Omit the images, then print each record below exactly as it reads.

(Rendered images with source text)

┌──

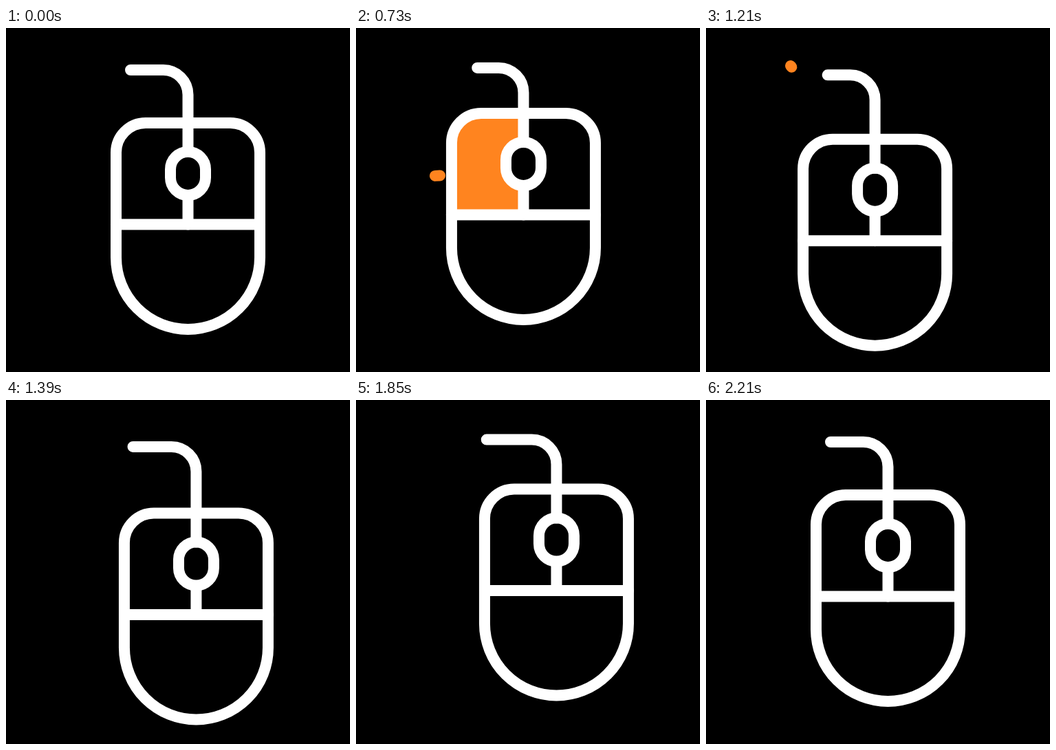
An HTML page with a canvas that plays this animation: 500x500 px, repeating every 3 s.

```html
<!DOCTYPE html>
<html lang="en">
<head>
<meta charset="utf-8">
<title>Mouse click</title>
<style>
  html, body { margin: 0; height: 100%; overflow: hidden; background: #000; }
  canvas { display: block; }
</style>
</head>
<body>
<canvas id="stage" width="500" height="500"></canvas>
<script>
const ctx = document.getElementById('stage').getContext('2d');
const LOOP = 3000, START = 490, END = 2210;
const FILL_ON = 670, FILL_OFF = 880;
const ORANGE = '#ff841f', CX = 264.5;

// The body runs along a heart-shaped loop: time, x, y
const PATH = [
  [START, 0, 0], [730, -21, -14], [970, -36.5, -11], [1210, -19, 23.5],
  [1315, -1, 35.5], [1550, 36.5, 0.5], [1680, 42.5, -8], [1850, 27, -8.5], [END, 0, 0]
];

// Rays fly outward one after another: from, to, start time
const RAYS = [
  { x: 122, y: 214.5, toX: 29, toY: 219.5, start: 715 },
  { x: 126, y: 166, toX: 63, toY: 121, start: 780 },
  { x: 168, y: 110, toX: 123, toY: 55, start: 905 }
];
const GROW = 210, SHRINK = 185, LIFE = 310;

const clamp = (v, lo, hi) => Math.min(hi, Math.max(lo, v));

function slope(i, axis) {
  const a = PATH[i - 1], b = PATH[i + 1];
  return a && b ? (b[axis] - a[axis]) / (b[0] - a[0]) : 0;
}

// Smooth curve through the path points
function offset(t) {
  t = clamp(t, START, END);
  const i = Math.max(0, PATH.findIndex(p => p[0] >= t) - 1);
  const a = PATH[i], b = PATH[i + 1], span = b[0] - a[0];
  const u = (t - a[0]) / span, v = 1 - u;
  return [1, 2].map(k =>
    a[k] * (1 + 2 * u) * v * v + b[k] * (1 + 2 * v) * u * u +
    span * u * v * (slope(i, k) * v - slope(i + 1, k) * u));
}

function line(x1, y1, x2, y2) {
  ctx.beginPath();
  ctx.moveTo(x1, y1);
  ctx.lineTo(x2, y2);
  ctx.stroke();
}

function drawBody(clicked) {
  const body = new Path2D(), wheel = new Path2D();
  body.roundRect(160, 138, 209, 300, [43, 43, 104.5, 104.5]);
  wheel.roundRect(239, 180, 51, 63, 25.5);
  if (clicked) {
    ctx.save();
    ctx.clip(body);
    ctx.fillStyle = ORANGE;
    ctx.fillRect(160, 138, CX - 160, 147);
    ctx.restore();
  }
  ctx.stroke(body);
  line(160, 285.5, 369, 285.5);
  line(CX, 243, CX, 285.5);
  ctx.fillStyle = '#000';
  ctx.fill(wheel);
  ctx.stroke(wheel);
}

// The free end of the cable follows the body only a little
function drawCable(dx, dy) {
  const x = CX + dx, bottom = 180 + dy;
  const endX = 181 + 0.27 * dx + 0.002 * dx * dx;
  const endY = 61 + 0.28 * dy - 0.04 * dx;
  ctx.beginPath();
  ctx.moveTo(endX, endY);
  ctx.arcTo(x, endY, x, bottom, 36);
  ctx.lineTo(x, bottom);
  ctx.stroke();
}

function drawRay({ x, y, toX, toY, start }, t) {
  const age = t - start;
  if (age < 0 || age >= LIFE) return;
  const head = clamp(age / GROW, 0, 1);
  const tail = clamp((age - SHRINK) / (LIFE - SHRINK), 0, 1);
  const w = toX - x, h = toY - y;
  line(x + w * tail, y + h * tail, x + w * head, y + h * head);
}

function frame() {
  const t = performance.now() % LOOP;
  const [dx, dy] = offset(t);
  ctx.fillStyle = '#000';
  ctx.fillRect(0, 0, 500, 500);
  ctx.lineWidth = 16;
  ctx.lineCap = 'round';

  ctx.strokeStyle = '#fff';
  ctx.save();
  ctx.translate(dx, dy);
  drawBody(t >= FILL_ON && t < FILL_OFF);
  ctx.restore();
  drawCable(dx, dy);

  ctx.strokeStyle = ORANGE;
  RAYS.forEach(ray => drawRay(ray, t));
  requestAnimationFrame(frame);
}
frame();
</script>
</body>
</html>
```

└──

◆ THE COMPLETED TASK:
An HTML page with a canvas that plays this animation: 500x500 px, repeating every 3 s.

```html
<!DOCTYPE html>
<html lang="en">
<head>
<meta charset="utf-8">
<title>Mouse click</title>
<style>
  html, body { margin: 0; height: 100%; overflow: hidden; background: #000; }
  canvas { display: block; }
</style>
</head>
<body>
<canvas id="stage" width="500" height="500"></canvas>
<script>
const ctx = document.getElementById('stage').getContext('2d');
const LOOP = 3000, START = 490, END = 2210;
const FILL_ON = 670, FILL_OFF = 880;
const ORANGE = '#ff841f', CX = 264.5;

// The body runs along a heart-shaped loop: time, x, y
const PATH = [
  [START, 0, 0], [730, -21, -14], [970, -36.5, -11], [1210, -19, 23.5],
  [1315, -1, 35.5], [1550, 36.5, 0.5], [1680, 42.5, -8], [1850, 27, -8.5], [END, 0, 0]
];

// Rays fly outward one after another: from, to, start time
const RAYS = [
  { x: 122, y: 214.5, toX: 29, toY: 219.5, start: 715 },
  { x: 126, y: 166, toX: 63, toY: 121, start: 780 },
  { x: 168, y: 110, toX: 123, toY: 55, start: 905 }
];
const GROW = 210, SHRINK = 185, LIFE = 310;

const clamp = (v, lo, hi) => Math.min(hi, Math.max(lo, v));

function slope(i, axis) {
  const a = PATH[i - 1], b = PATH[i + 1];
  return a && b ? (b[axis] - a[axis]) / (b[0] - a[0]) : 0;
}

// Smooth curve through the path points
function offset(t) {
  t = clamp(t, START, END);
  const i = Math.max(0, PATH.findIndex(p => p[0] >= t) - 1);
  const a = PATH[i], b = PATH[i + 1], span = b[0] - a[0];
  const u = (t - a[0]) / span, v = 1 - u;
  return [1, 2].map(k =>
    a[k] * (1 + 2 * u) * v * v + b[k] * (1 + 2 * v) * u * u +
    span * u * v * (slope(i, k) * v - slope(i + 1, k) * u));
}

function line(x1, y1, x2, y2) {
  ctx.beginPath();
  ctx.moveTo(x1, y1);
  ctx.lineTo(x2, y2);
  ctx.stroke();
}

function drawBody(clicked) {
  const body = new Path2D(), wheel = new Path2D();
  body.roundRect(160, 138, 209, 300, [43, 43, 104.5, 104.5]);
  wheel.roundRect(239, 180, 51, 63, 25.5);
  if (clicked) {
    ctx.save();
    ctx.clip(body);
    ctx.fillStyle = ORANGE;
    ctx.fillRect(160, 138, CX - 160, 147);
    ctx.restore();
  }
  ctx.stroke(body);
  line(160, 285.5, 369, 285.5);
  line(CX, 243, CX, 285.5);
  ctx.fillStyle = '#000';
  ctx.fill(wheel);
  ctx.stroke(wheel);
}

// The free end of the cable follows the body only a little
function drawCable(dx, dy) {
  const x = CX + dx, bottom = 180 + dy;
  const endX = 181 + 0.27 * dx + 0.002 * dx * dx;
  const endY = 61 + 0.28 * dy - 0.04 * dx;
  ctx.beginPath();
  ctx.moveTo(endX, endY);
  ctx.arcTo(x, endY, x, bottom, 36);
  ctx.lineTo(x, bottom);
  ctx.stroke();
}

function drawRay({ x, y, toX, toY, start }, t) {
  const age = t - start;
  if (age < 0 || age >= LIFE) return;
  const head = clamp(age / GROW, 0, 1);
  const tail = clamp((age - SHRINK) / (LIFE - SHRINK), 0, 1);
  const w = toX - x, h = toY - y;
  line(x + w * tail, y + h * tail, x + w * head, y + h * head);
}

function frame() {
  const t = performance.now() % LOOP;
  const [dx, dy] = offset(t);
  ctx.fillStyle = '#000';
  ctx.fillRect(0, 0, 500, 500);
  ctx.lineWidth = 16;
  ctx.lineCap = 'round';

  ctx.strokeStyle = '#fff';
  ctx.save();
  ctx.translate(dx, dy);
  drawBody(t >= FILL_ON && t < FILL_OFF);
  ctx.restore();
  drawCable(dx, dy);

  ctx.strokeStyle = ORANGE;
  RAYS.forEach(ray => drawRay(ray, t));
  requestAnimationFrame(frame);
}
frame();
</script>
</body>
</html>
```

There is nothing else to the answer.